The last morning
A quick tabata workout before breakfast then it was time to pack and get weighed. Some of the blokes had visibly shrunk throughout the week – particularly those with beer bellies (sorry guys) – but it was still surprising to learn they’d all dropped near enough a stone. The girls had less to lose but they still had some impressive stats. I knew my leggings were getting looser but I’d actually lost 7lb, which is a lot for a short ass – I was told I shouldn’t go on restricted portions the next time, definitely fine by me! As for putting it all back on again, as Staff R says, ‘Yes, you will. Well you will if you go back to how you were before. But if you continue with the healthy eating and add more exercise into your regime you should keep getting fitter and stronger and if weight loss is important, you should keep it off too.’
Before I went to Prestige there were a lot of things about boot camp I was ready to hate on. But actually, with the exception of some talk about buying supplements (and I haven’t tried them so can’t fully comment), the whole thing was great. It wasn’t faddish, there was nothing new, it was just good, simple, solid exercise and healthy food that you’re given the recipes for when you leave. Obviously that level of training is unsustainable in the real world and I certainly wouldn’t bother with the weighing next time but it got me back in the swing of things, gave me a real fitness boost and also got my head on an even keel. Price-wise, these things don’t come cheap but you know what, they’re worth it. If you think you’re not spending anything when you’re there, you have luxury accommodation, an on-site chef and training all day every day, I’d actually rather this for a relaxing break than a week in Ibiza. Shit, did I really just say that?! I HAVE CHANGED!
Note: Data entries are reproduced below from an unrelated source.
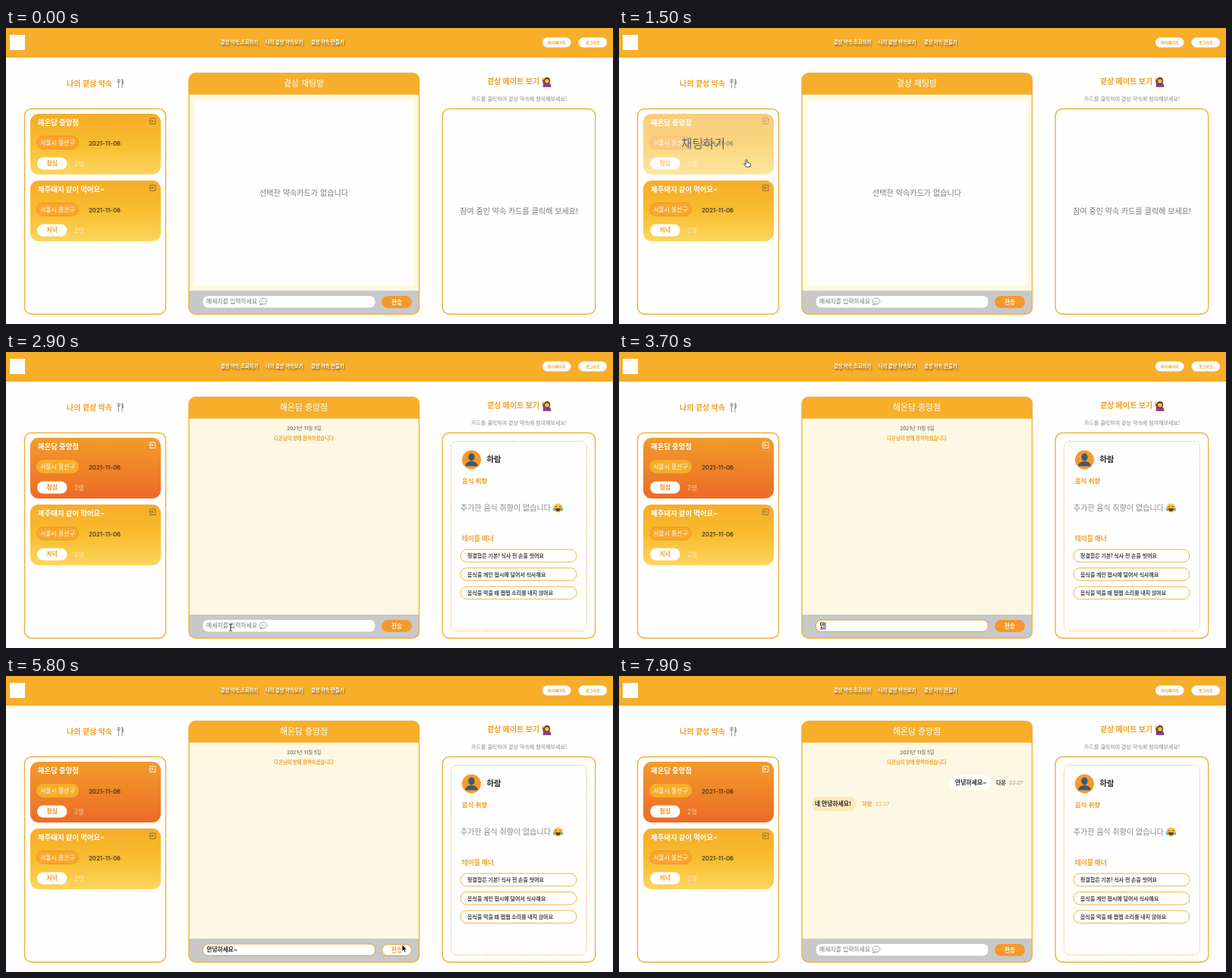
Recreate the animation shown at these times as an HTML page. Size 800 by 390 pixels, loop 8000 ms.

```html
<!DOCTYPE html>
<html lang="ko">
<head>
<meta charset="utf-8">
<title>밥 약속 채팅</title>
<style>
html, body { margin: 0; width: 100%; height: 100%; overflow: hidden; background: #fffefe; }
svg { display: block; width: 800px; height: 390px; font-family: Inter, 'Noto Sans CJK KR', 'Noto Sans CJK', sans-serif; }
.nav { text-shadow: 1px 1.5px 2px rgba(60, 40, 0, .65); }
</style>
</head>
<body>
<svg viewBox="0 0 800 390">
  <defs>
    <linearGradient id="idle" x2="0" y2="1"><stop stop-color="#f6ac29"/><stop offset=".5" stop-color="#f8bd2e"/><stop offset="1" stop-color="#fdd560"/></linearGradient>
    <linearGradient id="active" x2="0" y2="1"><stop stop-color="#f29c2b"/><stop offset="1" stop-color="#ec6b26"/></linearGradient>
  </defs>
  <g id="scene"></g>
</svg>
<script>
const LOOP = 8000, OPEN = 1700, FOCUS = 3100, TYPE = 3400, KEY = 120, SEND = 6150, REPLY = 7000, LEAVE = 6300;
const ORANGE = '#f6ae2b', DEEP = '#f0a024', LINE = '#efb13a', GREY = '#7b7b7b', INK = '#2a2a2a';
const APP = '곁상', SHOP = '해온담 중앙점', ME = '다온', MATE = '하람';
const KEYS = ['', 'ㅇ', '아', '안', '안ㄴ', '안녀', '안녕', '안녕ㅎ', '안녕하', '안녕핫', '안녕하세', '안녕하셍', '안녕하세요', '안녕하세요~'];
const PATH = [[300, 250, 394], [1000, 168, 174], [2100, 168, 174], [2800, 296, 363], [5100, 296, 363], [5700, 522, 354], [LEAVE, 522, 354]];

// y is the vertical middle of the line
const text = (x, y, size, str, fill, weight = 700, more = '') =>
  `<text x="${x}" y="${y + size * .37}" font-size="${size}" font-weight="${weight}" fill="${fill}" ${more}>${str}</text>`;
const mid = (x, y, size, str, fill, weight) => text(x, y, size, str, fill, weight, 'text-anchor="middle"');
const box = (x, y, w, h, r, fill, stroke = 'none', more = '') =>
  `<rect x="${x}" y="${y}" width="${w}" height="${h}" rx="${r}" fill="${fill}" stroke="${stroke}" ${more}/>`;
const path = (d, stroke, width = 1, fill = 'none') =>
  `<path d="${d}" fill="${fill}" stroke="${stroke}" stroke-width="${width}" stroke-linecap="round" stroke-linejoin="round"/>`;
const disc = (x, y, r, fill, ry = r) => `<ellipse cx="${x}" cy="${y}" rx="${r}" ry="${ry}" fill="${fill}"/>`;
const at = (x, y, body, more = '') => `<g transform="translate(${x} ${y})" ${more}>${body}</g>`;
const inside = (p, x, y, w, h) => p && p.x > x && p.x < x + w && p.y > y && p.y < y + h;

const cutlery = at(150.5, 73, path('M-3.5 -5.5v4h3v-4M-2 -5.5v11.5', '#8b9299', .9) + path('M2.5 6v-12q2 2 1.2 7h-1.2', '#7c848b', .8, '#a5acb2'));
const raisedHand = at(713, 71,
  path('M-5 6q0 -5 5 -5t5 5z', '#86408f', 1, '#86408f') + path('M-4 3l-1 -6', '#86408f', 2.2) +
  disc(0, -1.5, 4.2, '#633820', 4.6) + disc(0, -1, 2.8, '#f8bd35') + disc(-5, -4, 1.6, '#f8bd35'));
const bubble = at(339, 360, path('M-3.5 2.6L-4.5 5L-.5 3.6', '#777', .7, '#fff') +
  '<ellipse rx="5" ry="3.9" fill="#fff" stroke="#777" stroke-width=".7"/>' +
  [-2.2, 0, 2.2].map(x => disc(x, 0, .6, '#777')).join(''));
const joy = at(727.5, 205.5, disc(0, 0, 6, '#fbc638') + path('M-3.6 .6h7.2q-.6 4 -3.6 4t-3.6 -4z', 'none', 0, '#6b3a16') +
  path('M-4 -1.4q1.3 -1.8 2.6 0M1.4 -1.4q1.3 -1.8 2.6 0', '#6b3a16', .9) +
  disc(-5.2, 2, 1.5, '#4fb3ea', 2) + disc(5.2, 2, 1.5, '#4fb3ea', 2));

const CURSORS = {
  arrow: path('M0 0v9l2.1 -1.9l1.5 3.3l1.5 -.7l-1.5 -3.2h2.9z', '#fff', .7, '#111'),
  beam: path('M-1.5 -4.5q1.5 0 1.5 1v7q0 1 1.5 1M1.5 -4.5q-1.5 0 -1.5 1M0 3.5q0 1 -1.5 1', '#222'),
  hand: path('M-1 0q1 -1 1.8 0v3l3.7 1q1 .5 .8 2l-.8 3h-5l-2.8 -3.6q0 -1.2 1.3 -.6l1 .8z', '#222', .8, '#fff')
};

function pointer(t) {
  if (t < PATH[0][0] || t >= LEAVE || (t > FOCUS && t < 5100)) return null;
  const i = PATH.findIndex(k => t < k[0]), [t0, x0, y0] = PATH[i - 1], [t1, x1, y1] = PATH[i];
  const u = (t - t0) / (t1 - t0), e = u * u * (3 - 2 * u);
  return { x: +(x0 + (x1 - x0) * e).toFixed(1), y: +(y0 + (y1 - y0) * e).toFixed(1) };
}

function header() {
  const nav = [[283, APP + ' 약속 조회하기'], [342, `나의 ${APP} 약속보기`], [402, APP + ' 약속 만들기']];
  return box(0, 0, 800, 39, 0, ORANGE) + box(5, 9, 20, 20, 0, '#fff') +
    nav.map(([x, s]) => text(x, 19, 6.3, s, '#fff', 700, 'class="nav"')).join('') +
    [[707, '마이페이지'], [754.5, '로그아웃']].map(([x, s]) =>
      box(x, 12.5, 37.5, 13, 6.5, '#fff') + mid(x + 18.8, 18.7, 5.1, s, DEEP)).join('');
}

function card(y, title, meal, active, hover) {
  const icon = active ? '#fff' : '#8a6c36';
  const body = box(32, 0, 172, 80, 11, `url(#${active ? 'active' : 'idle'})`) +
    text(42, 12, 9.4, title, '#fff') +
    path('M189.8 8.5v-2.5h7v7.5h-7v-2.5M188.8 9.7h5M192.3 8l1.7 1.7l-1.7 1.7', icon, .9) +
    box(40.5, 29.5, 55, 17, 8.5, active ? '#f5ae2c' : '#f9a62c', active ? '#f3b32f' : '#f18c25', 'stroke-width=".8"') +
    text(45, 38, 7.9, '서울시 용산구', '#fff', 500) +
    text(109, 38.8, 7.9, '2021-11-06', '#33291c', 500) +
    box(41, 57.5, 39.5, 16, 8, '#fff') + mid(60.8, 65.5, 7.8, meal, active ? '#ef8d25' : DEEP) +
    text(90, 65.5, 8.5, '2명', active ? '#fbcaa0' : '#fee9b4', 400);
  let over = '';
  if (hover && active) over = box(32, 0, 172, 80, 11, 'rgba(0,0,0,.16)') + mid(111, 39.5, 16.5, '나가기', '#e3dcd6', 500);
  else if (hover) over = mid(111, 39.5, 15.8, '채팅하기', '#6c665c', 500);
  return at(0, y, `<g opacity="${hover && !active ? .6 : 1}">${body}</g>${over}`);
}

function appointments(open, p) {
  const hover = y => inside(p, 32, y, 172, 80);
  return text(80, 73, 10, `나의 ${APP} 약속`, DEEP) + cutlery +
    box(24.5, 106.5, 186, 270.5, 9, '#fffefe', LINE, 'stroke-width="1.4"') +
    card(113, SHOP, '점심', open, hover(113)) +
    card(201, '제주돼지 같이 먹어요~', '저녁', false, hover(201));
}

function messages(t) {
  let out = mid(393, 100.5, 6.5, '2021년 11월 5일', '#666', 500) +
    mid(392.5, 113.3, 6.3, `${ME}님이 방에 참여하셨습니다`, DEEP);
  if (t >= SEND) out += box(436, 131, 54, 19, 8.5, '#fff') + text(443, 140.5, 7.9, '안녕하세요~', INK) +
    text(497, 140.5, 7.2, ME, '#333') + text(514, 140.7, 6.8, '22:27', '#888', 400);
  if (t >= REPLY) out += box(254, 159, 58.5, 19, 8.5, '#fce9bd') + text(258, 168.5, 7.85, '네 안녕하세요!', INK) +
    text(320, 168.5, 7.4, MATE, DEEP) + text(338, 168.7, 6.8, '22:27', '#e8a84a', 400);
  return out;
}

function inputBar(t, p) {
  const focus = t >= FOCUS && t < SEND, hot = inside(p, 495, 353, 40, 16);
  const last = KEYS.length - 1;
  const step = Math.max(0, Math.min(last, Math.floor((t - TYPE) / KEY) + 1));
  const typed = focus ? KEYS[step] : '';
  let out = box(259.5, 353, 227, 15.5, 7, '#fff', focus ? '#f0982c' : 'none');
  if (typed) {
    const end = 264.5 + typed.length * 7.1;
    out += text(264.5, 360.5, 7.7, typed, INK);
    if (step < last) out += path(`M${end - 6.6} 365h6.2`, INK, .8);
    if (step < last || t < 5100) out += path(`M${end + (step === last ? -2 : .3)} 356.5v8.5`, INK, .8);
  } else out += text(264, 360.5, 7.85, '메세지를 입력하세요', '#777', 400) + bubble +
    (focus ? path('M264 356.5v8.5', INK, .8) : '');
  return out + box(495.5, 353.5, 39, 15, 7.5, hot ? '#fff' : '#f4992b', '#f4992b') +
    mid(515, 361, 7.6, '전송', hot ? '#f4992b' : '#fff');
}

function chat(t, open, p) {
  return box(241, 59.5, 303.5, 317.5, 9, '#fdf8e4') +
    path('M241 87.7V68.5q0 -9 9 -9h286q9 0 9 9v19.2z', 'none', 0, ORANGE) +
    mid(392.5, 73, 10.9, open ? SHOP : `${APP} 채팅방`, '#fff', 500) +
    (open ? messages(t) : box(249, 96, 288, 243, 0, '#fffefe') + mid(392.5, 217.5, 10.1, '선택한 약속카드가 없습니다', GREY, 400)) +
    path('M241 346h304v22q0 9 -9 9h-286q-9 0 -9 -9z', 'none', 0, '#c9c8c9') + inputBar(t, p) +
    box(241, 59.5, 303.5, 317.5, 9, 'none', LINE, 'stroke-width="1.4"');
}

function profile() {
  const manners = ['청결함은 기본! 식사 전 손을 씻어요', '음식을 개인 접시에 덜어서 식사해요', '음식을 먹을 때 쩝쩝 소리를 내지 않아요'];
  return box(586.5, 117.5, 179, 250, 8, 'none', '#dfb45c', 'stroke-width=".8" stroke-dasharray="2 1.3"') +
    disc(613.5, 142, 12.5, '#f59b2b') + disc(613.5, 138.5, 4.2, '#3c5a74', 5) +
    path('M605.5 150q0 -5 8 -6q8 1 8 6z', '#3c5a74', .5, '#3c5a74') +
    text(633.5, 141.5, 10.4, MATE, INK) +
    text(601, 170, 8.5, '음식 취향', DEEP) +
    text(599, 205.5, 10, '추가한 음식 취향이 없습니다', '#888', 400) + joy +
    text(601, 246, 8.7, '테이블 매너', DEEP) +
    manners.map((s, i) => box(599, 260.2 + i * 24.4, 153, 16.6, 8.3, '#fffefe', '#efb542') +
      text(608, 268.5 + i * 24.4, 7.03, s, '#444')).join('');
}

function mates(open) {
  return text(634, 70.5, 10, `${APP} 메이트 보기`, DEEP) + raisedHand +
    mid(676, 93.5, 7, `카드를 클릭하여 ${APP} 약속에 참여해보세요!`, '#8a8a8a', 400) +
    box(575.2, 106.5, 201.5, 270.5, 9, '#fffefe', LINE, 'stroke-width="1.4"') +
    (open ? profile() : mid(676, 241, 10.05, '참여 중인 약속 카드를 클릭해 보세요!', GREY, 400));
}

function cursor(p) {
  if (!p) return '';
  const hand = inside(p, 32, 113, 172, 80) || inside(p, 32, 201, 172, 80);
  const kind = hand ? 'hand' : inside(p, 259, 352, 228, 17) ? 'beam' : 'arrow';
  return at(p.x, p.y, CURSORS[kind]);
}

const scene = document.getElementById('scene');
let shown = '';
function frame(now) {
  const t = now % LOOP, open = t >= OPEN, p = pointer(t);
  const next = header() + appointments(open, p) + chat(t, open, p) + mates(open) + cursor(p);
  if (next !== shown) scene.innerHTML = shown = next;
  requestAnimationFrame(frame);
}
frame(0);
</script>
</body>
</html>
```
Prestige Boot Camp runs five-star residential fitness boot camps in Devon, Suffolk and Spain, prices start at £599. They also run day-long bootcamps in Hyde Park, London. The next Hyde Park days are 29 and 30 November and cost just £39.50. Get yourself down! More info at prestigebootcamp.com
The gushing thank you bit
Big shout out to Staff R and Staff W for being freaking awesome and training us into the ground. Thanks to Chef John for cooking delicious meals, making a real effort with vegan dishes and sneaking me a few extra nuts on my muesli and to all the guys I trained with – Rachel, Emily, Jen, Hannah, Wendy, Jan, Gemma, Ollie, Terry, Simon, Tony, Dave and Mohammed – you da best!